A Village of E-readers
Two recent articles reflect a couple aspects of reality that I see about e-readers: The dust has not settled yet, and the single, catch-all solution that many would like to grab onto may never exist … nor should it.
One is an article in BusinessWeek about how the Kindle has not wowed college students. This is the part where I trot out my sarcasm and say, “Gee, ya think?”
What does the Kindle offer college students as a replacement for the printed text? Not much.
When the larger screen-size Kindle first came out, I grabbed one so that I could get a sense of how well this would work. I had some of my team do test files that we threw on the Kindle. The limitations and frustrations jumped off the electronic page. The most obvious, of course, was lack of color. This presents a real problem for pedagogy in some disciplines.
However, beyond that, there was no clear benefit to the Kindle for textbooks. It’s a PDF carrier. It did not allow us to take advantage of the electronic files and offer the student something different or better. Art could not be animated, video could not be inserted, interaction (at that point) with other students was limited (at best), etc.
In the education environment, one of the exciting things about creating electronic files is the value added that can be brought to bear. But, giving students flat PDF files has some advantages: They’re portable, and more students are becoming comfortable with screen-reading as opposed to print-reading, etc.
At this point (note emphasis), Kindle does not offer that. iPad may be a big step in that direction.

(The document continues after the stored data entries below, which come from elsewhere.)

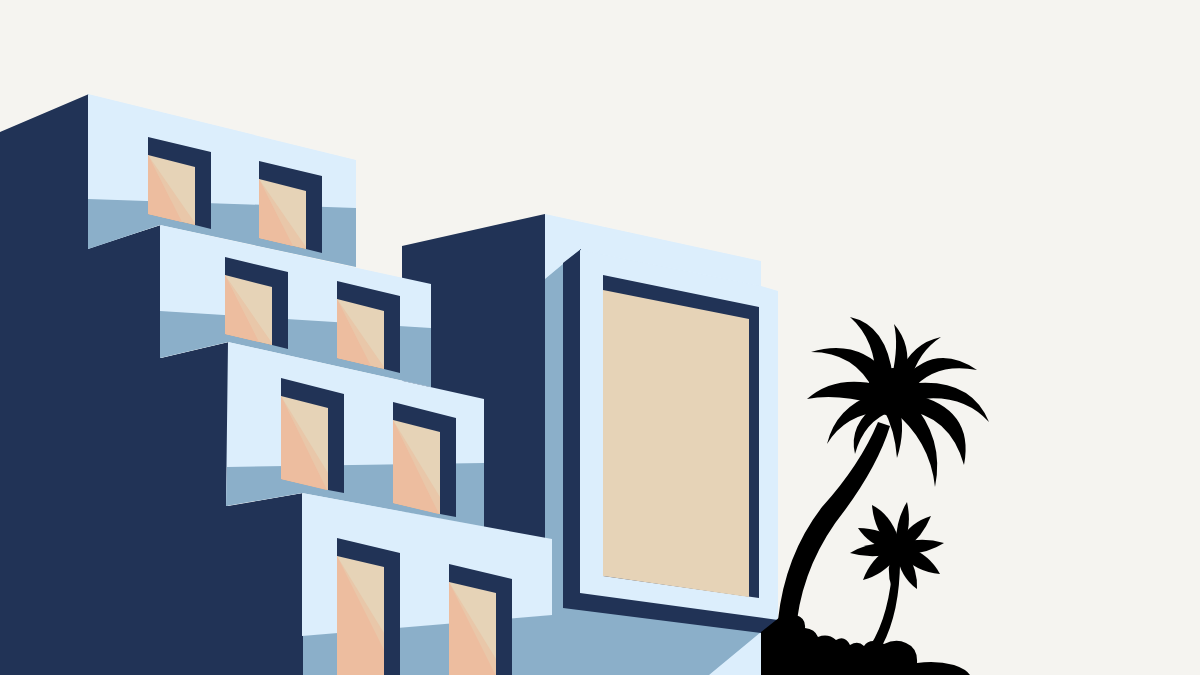
<!DOCTYPE html>
<html lang="en">
<head>
<meta charset="utf-8">
<title>Terraced building with palms</title>
<style>
:root {
  --sky: #f5f4f0;
  --navy: #213356;
  --wall: #dceefc;
  --shade: #8bafc9;
  --sand: #e6d3b7;
  --peach: #edbd9f;
  --peach-soft: #e9c7a9;
  --ink: #000;
}
html, body { margin: 0; height: 100%; overflow: hidden; background: var(--sky); }
svg { display: block; width: 1200px; height: 675px; }
.sky { fill: var(--sky); }
.navy { fill: var(--navy); }
.wall { fill: var(--wall); }
.shade { fill: var(--shade); }
.sand { fill: var(--sand); }
.peach { fill: var(--peach); }
.peach-soft { fill: var(--peach-soft); }
.ink { fill: var(--ink); }
</style>
</head>
<body>
<svg viewBox="0 0 1200 675" role="img" aria-label="Terraced modern building beside two palm trees">
  <defs>
    <g id="window-short">
      <polygon class="navy" points="0,0 63,15 63,92 47,88 0,77"/>
      <polygon class="sand" points="0,18 47,30 47,88 0,77"/>
      <polygon class="peach-soft" points="0,18 47,86 47,88 0,77"/>
      <polygon class="peach" points="0,18 34,85 0,77"/>
    </g>
    <g id="window-tall">
      <polygon class="navy" points="0,0 63,16 63,115 47,112 0,101"/>
      <polygon class="sand" points="0,18 47,30 47,112 0,101"/>
      <polygon class="peach-soft" points="0,18 47,95 47,112 0,101"/>
      <polygon class="peach" points="0,18 46,112 0,101"/>
    </g>
    <g id="window-ground">
      <polygon class="navy" points="0,0 63,15 63,140 0,140"/>
      <polygon class="sand" points="0,18 47,29 47,140 0,140"/>
      <polygon class="peach-soft" points="0,18 47,95 47,140 0,140"/>
      <polygon class="peach" points="0,18 47,112 47,140 0,140"/>
    </g>
  </defs>

  <rect class="sky" width="1200" height="675"/>

  <g id="gallery-block">
    <polygon class="navy" points="402,246 545,214 545,560 402,560"/>
    <polygon class="wall" points="545,214 761,261 761,675 545,675"/>
    <polygon class="shade" points="545,279 581,249 581,600 761,632 709,675 302,675 302,630 545,600"/>
    <polygon class="navy" points="563,263 581,249 581,590 778,618 778,621 761,633 563,608"/>
    <polygon class="wall" points="580,250 761,286 778,291 778,620 580,593"/>
    <polygon class="navy" points="603,275 759,307 759,598 603,576"/>
    <polygon class="sand" points="603,290 749,319 749,597 603,576"/>
  </g>

  <g id="terraces">
    <polygon class="navy" points="0,132 89,94 89,248 161,225 161,358 229,342 228,506 303,493 303,675 0,675"/>

    <g id="terrace-top">
      <polygon class="wall" points="88,94 356,160 356,267 160,225 88,249"/>
      <polygon class="shade" points="88,199 356,208 356,267 160,225 88,249"/>
      <use href="#window-short" x="148" y="137"/>
      <use href="#window-short" x="259" y="161"/>
    </g>

    <g id="terrace-upper">
      <polygon class="wall" points="160,225 431,284 431,387 228,342 160,358"/>
      <polygon class="shade" points="160,311 431,328 431,387 228,342 160,358"/>
      <use href="#window-short" x="225" y="257"/>
      <use href="#window-short" x="337" y="281"/>
    </g>

    <g id="terrace-middle">
      <polygon class="wall" points="228,342 484,399 484,527 302,493 226,506"/>
      <polygon class="shade" points="227,467 484,463 484,527 302,493 226,506"/>
      <use href="#window-tall" x="281" y="378"/>
      <use href="#window-tall" x="393" y="402"/>
    </g>

    <g id="terrace-ground">
      <polygon class="wall" points="302,493 552,539 552,615 302,636"/>
      <use href="#window-ground" x="337" y="538"/>
      <use href="#window-ground" x="449" y="564"/>
    </g>
  </g>

  <g id="palms" class="ink">
    <path id="ground" d="M761,675V632L780,617Q788,611 796,615Q806,618 805,628Q815,629 818,637Q828,633 836,640Q845,635 850,645Q858,640 864,646Q870,637 884,644Q896,638 906,643Q918,648 917,663Q936,660 954,665Q966,669 970,675Z"/>

    <g id="large-palm">
      <path d="M878,422L890,426Q878,465 845,510Q805,560 797,620H778Q785,555 822,507Q860,465 878,422Z"/>
      <ellipse cx="893" cy="392" rx="26" ry="24"/>
      <path d="M850,317Q887,325 893,378L876,382Q876,340 850,317Z"/>
      <path d="M894,324Q912,345 906,374L892,376Q899,345 894,324Z"/>
      <path d="M941,337Q912,343 899,374L911,380Q918,352 941,337Z"/>
      <path d="M977,370Q935,342 903,380L912,390Q935,362 977,370Z"/>
      <path d="M989,422Q970,376 908,384L908,401Q960,390 989,422Z"/>
      <path d="M964,465Q975,408 912,394L903,410Q950,415 964,465Z"/>
      <path d="M935,487Q945,438 910,400L892,410Q930,440 935,487Z"/>
      <path d="M897,458Q906,430 899,405L883,408Q895,430 897,458Z"/>
      <path d="M855,454Q848,425 878,403L892,411Q864,421 855,454Z"/>
      <path d="M827,444Q836,407 874,394L884,411Q845,414 827,444Z"/>
      <path d="M807,399Q835,374 880,385L876,404Q835,393 807,399Z"/>
      <path d="M811,352Q858,338 888,374L874,391Q855,352 811,352Z"/>
    </g>

    <g id="small-palm">
      <path d="M893,560H900Q900,612 882,646H870Q890,615 893,560Z"/>
      <circle cx="898" cy="548" r="13"/>
      <path d="M872,505Q892,515 900,543L890,546Q874,530 872,505Z"/>
      <path d="M907,502Q912,525 904,543L896,542Q896,520 907,502Z"/>
      <path d="M931,516Q922,538 905,549L900,540Q911,522 931,516Z"/>
      <path d="M944,543Q925,555 904,553L904,542Q924,537 944,543Z"/>
      <path d="M940,574Q916,572 900,554L907,546Q930,555 940,574Z"/>
      <path d="M917,589Q900,577 897,554L906,551Q918,570 917,589Z"/>
      <path d="M892,588Q885,569 893,551L901,553Q901,573 892,588Z"/>
      <path d="M863,580Q871,558 891,547L898,556Q883,575 863,580Z"/>
      <path d="M850,553Q870,541 893,543L892,554Q870,559 850,553Z"/>
      <path d="M858,528Q882,528 898,542L891,551Q869,545 858,528Z"/>
    </g>
  </g>
</svg>
</body>
</html>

But that brings us to article No. 2, in The New York Times. Here, Ray Kurzweil talks about the Blio software being offered on computers sold by huge retailers such as Wal-Mart. This would put a whole different look out there for a mass audience.
As you know, Blio is a software, not a physical reader. It’s built on a gaming platform, so provides more capability for voice, animation, video, etc. This seems to have the potential to offer much, not just for educational purposes, but for children’s books as well as for those who are disabled. Another device, enTourage eDGE, also goes beyond the Kindle in capabilities for educational purposes. And, of course, we already know the iPad does more, but we have yet to really know how developers will tap into those capabilities. And there are other devices that already exist or are, no doubt, in development.
This is not an endorsement of any product. I’m only using them as examples of the variety of e-readers that are out there, and the variety that we will need going forward. Reading a novel is fine for some on an iPhone or Kindle. Engaging children or students, or offering assistance to someone with certain disabilities requires more.
Sorry for the lame cliché, but it is going to “take a village” of delivery methods for digital files. Each type of publishing, and each customer, is going to find what works best.
And then that will change six months later, right?
He is currently Production Director for Teachers College Press. Previously, he was Vice President, Global Content and Media Production for Cengage Learning. Prior to that he was Vice President of Production and Manufacturing for Oxford University Press, Pearson/Prentice Hall, Worth Publishers and HarperCollins.
In those capacities, he has been a leader in managing process and content for delivery in as many ways possible.